We shouldn’t let ideology of hate consume us
Politically motivated violence is a recurrent challenge in many countries.
Sadly, youth play a prominent role in perpetrating it. Throughout history, they have been recruited into armies, militia, criminal gangs and extremist entities.
According to United Nations Children’s Fund (Unicef), while youth are often perpetrators of violence, a majority of them choose not to get involved but still remain vulnerable to political incitement and extremist influences.
This was amply demonstrated in a 2011 report by humanitarian agency, Mercy Corps, which revealed that over 70 per cent of perpetrators of 2007/8 post-election violence in Kenya were youth.
And while only five per cent were actually involved in the conflict, a majority of victims were young Kenyans.
Since 1990s, political violence in Kenya has been a regular feature of election cycles.
Politicians often resort to violence to intimidate opponents and voters. The recent incident where two young Kenyans lost their lives in politically-instigated violence in Kenol area of Murang’a County is a case in point.
The incident is a painful reminder that youth remain susceptible to manipulation and incitement by irresponsible leaders.

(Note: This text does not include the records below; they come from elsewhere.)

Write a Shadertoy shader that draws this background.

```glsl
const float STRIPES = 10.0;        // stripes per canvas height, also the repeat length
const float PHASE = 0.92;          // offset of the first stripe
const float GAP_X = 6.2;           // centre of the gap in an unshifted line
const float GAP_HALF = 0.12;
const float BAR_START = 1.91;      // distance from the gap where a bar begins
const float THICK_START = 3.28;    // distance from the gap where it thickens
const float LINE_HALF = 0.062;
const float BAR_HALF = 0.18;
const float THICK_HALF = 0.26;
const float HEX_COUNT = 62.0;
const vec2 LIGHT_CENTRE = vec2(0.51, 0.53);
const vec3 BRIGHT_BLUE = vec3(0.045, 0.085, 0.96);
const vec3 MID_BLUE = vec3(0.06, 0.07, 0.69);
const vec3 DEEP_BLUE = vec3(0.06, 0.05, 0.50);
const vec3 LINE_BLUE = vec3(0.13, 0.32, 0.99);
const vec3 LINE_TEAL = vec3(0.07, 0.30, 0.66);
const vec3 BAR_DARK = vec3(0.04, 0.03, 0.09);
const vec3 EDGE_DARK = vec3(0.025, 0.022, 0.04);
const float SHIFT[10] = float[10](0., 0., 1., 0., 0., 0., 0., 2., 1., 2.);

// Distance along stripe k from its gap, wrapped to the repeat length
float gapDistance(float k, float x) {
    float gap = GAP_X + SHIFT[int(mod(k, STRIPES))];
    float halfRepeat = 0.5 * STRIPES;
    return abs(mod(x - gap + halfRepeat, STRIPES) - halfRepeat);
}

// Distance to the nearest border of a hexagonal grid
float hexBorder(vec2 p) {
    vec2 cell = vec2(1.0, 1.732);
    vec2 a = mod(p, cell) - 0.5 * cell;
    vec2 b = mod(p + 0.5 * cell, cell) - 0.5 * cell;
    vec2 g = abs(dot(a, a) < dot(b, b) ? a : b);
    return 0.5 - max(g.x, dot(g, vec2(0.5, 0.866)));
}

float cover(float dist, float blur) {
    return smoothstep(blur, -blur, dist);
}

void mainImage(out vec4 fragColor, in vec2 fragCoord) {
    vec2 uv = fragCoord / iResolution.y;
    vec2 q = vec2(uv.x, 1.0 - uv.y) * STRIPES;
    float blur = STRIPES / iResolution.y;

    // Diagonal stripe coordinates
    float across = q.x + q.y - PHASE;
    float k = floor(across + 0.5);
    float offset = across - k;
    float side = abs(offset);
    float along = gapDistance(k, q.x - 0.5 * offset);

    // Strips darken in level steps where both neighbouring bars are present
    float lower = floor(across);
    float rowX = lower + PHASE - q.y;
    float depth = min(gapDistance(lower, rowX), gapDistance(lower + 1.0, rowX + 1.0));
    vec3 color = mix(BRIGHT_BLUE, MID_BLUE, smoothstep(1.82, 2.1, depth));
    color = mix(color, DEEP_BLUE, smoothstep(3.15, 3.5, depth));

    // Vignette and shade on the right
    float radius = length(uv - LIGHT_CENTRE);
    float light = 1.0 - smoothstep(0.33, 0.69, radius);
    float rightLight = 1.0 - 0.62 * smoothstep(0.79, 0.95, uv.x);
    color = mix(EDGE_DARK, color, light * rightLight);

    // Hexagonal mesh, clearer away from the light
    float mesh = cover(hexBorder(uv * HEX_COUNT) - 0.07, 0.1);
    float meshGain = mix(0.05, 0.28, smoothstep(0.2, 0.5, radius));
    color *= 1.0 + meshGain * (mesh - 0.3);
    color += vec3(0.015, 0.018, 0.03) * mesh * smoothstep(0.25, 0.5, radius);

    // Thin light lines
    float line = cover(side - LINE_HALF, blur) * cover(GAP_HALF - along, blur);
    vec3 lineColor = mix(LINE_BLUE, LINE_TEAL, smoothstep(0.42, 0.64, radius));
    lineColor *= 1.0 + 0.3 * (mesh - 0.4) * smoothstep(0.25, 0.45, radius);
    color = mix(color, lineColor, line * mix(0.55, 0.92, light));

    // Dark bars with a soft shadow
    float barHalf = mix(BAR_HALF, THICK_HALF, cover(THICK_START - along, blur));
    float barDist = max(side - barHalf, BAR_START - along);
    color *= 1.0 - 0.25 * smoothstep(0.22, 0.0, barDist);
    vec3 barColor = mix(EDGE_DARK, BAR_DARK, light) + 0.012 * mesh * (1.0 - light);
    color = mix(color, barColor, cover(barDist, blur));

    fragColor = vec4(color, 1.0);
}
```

While as expected the state responded swiftly by putting in place a raft of measures to curb cases of violent political activities in the country, there is need to effectively deal with socio-economic grievances such as unemployment and poverty, which predispose young people to extremism, and especially ‘youth empowerment’ as a political mobilisation tool.
While there is nothing wrong with empowering youth to improve their lives and play their rightful role in society, this ought to be well-structured, backed by appropriate policies and involving all stakeholders.
If left to politicians, consequences will be disastrous, as they could exploit grievances to radicalise youth with extreme political views that could lead to widespread violence.
As the largest social demographic, youth have not been spared the devastating socio-economic impact of Covid-19.
In fact, they constitute a huge vulnerable group that could easily fall prey to political machinations seeking to exploit their situation including lack or loss of jobs, reduced business opportunities, hunger and other challenges.
Of greater concern is extremist elements in and outside the country could capitalise on political violence to radicalise and recruit youth into global terrorism networks.
As Aya Chebbi, the African Union Youth Envoy says, “It is important to acknowledge that tendency toward violent extremism does not emerge in a vacuum.
Socio-economic and political marginalisation, and disaffection of youth on the African continent and around the world are catalysts for joining violent extremism.”
Experts warn that a sizeable population of idle and unemployed youth offers a perfect breeding ground for extremism.
However, while it may not always lead to violent outcomes, it could fuel political instability and mistrust among communities.
Radicalisation of youth into violence could also lead to increased criminal gangs and militia.
Significantly, the ongoing involvement of youth in political violence undermines the National Strategy to Counter Violent Extremism, which has a mechanism for engaging local communities at counties level in preventing and countering extremism.
We must strive to uproot the insidious ideology of hate and violence before it consumes us all.
We must learn from history that youth are at the greatest risk of falling victim to the merchants of political violence. — The writer is Advocate and Partner at Viva Africa Consulting Ltd — [email protected]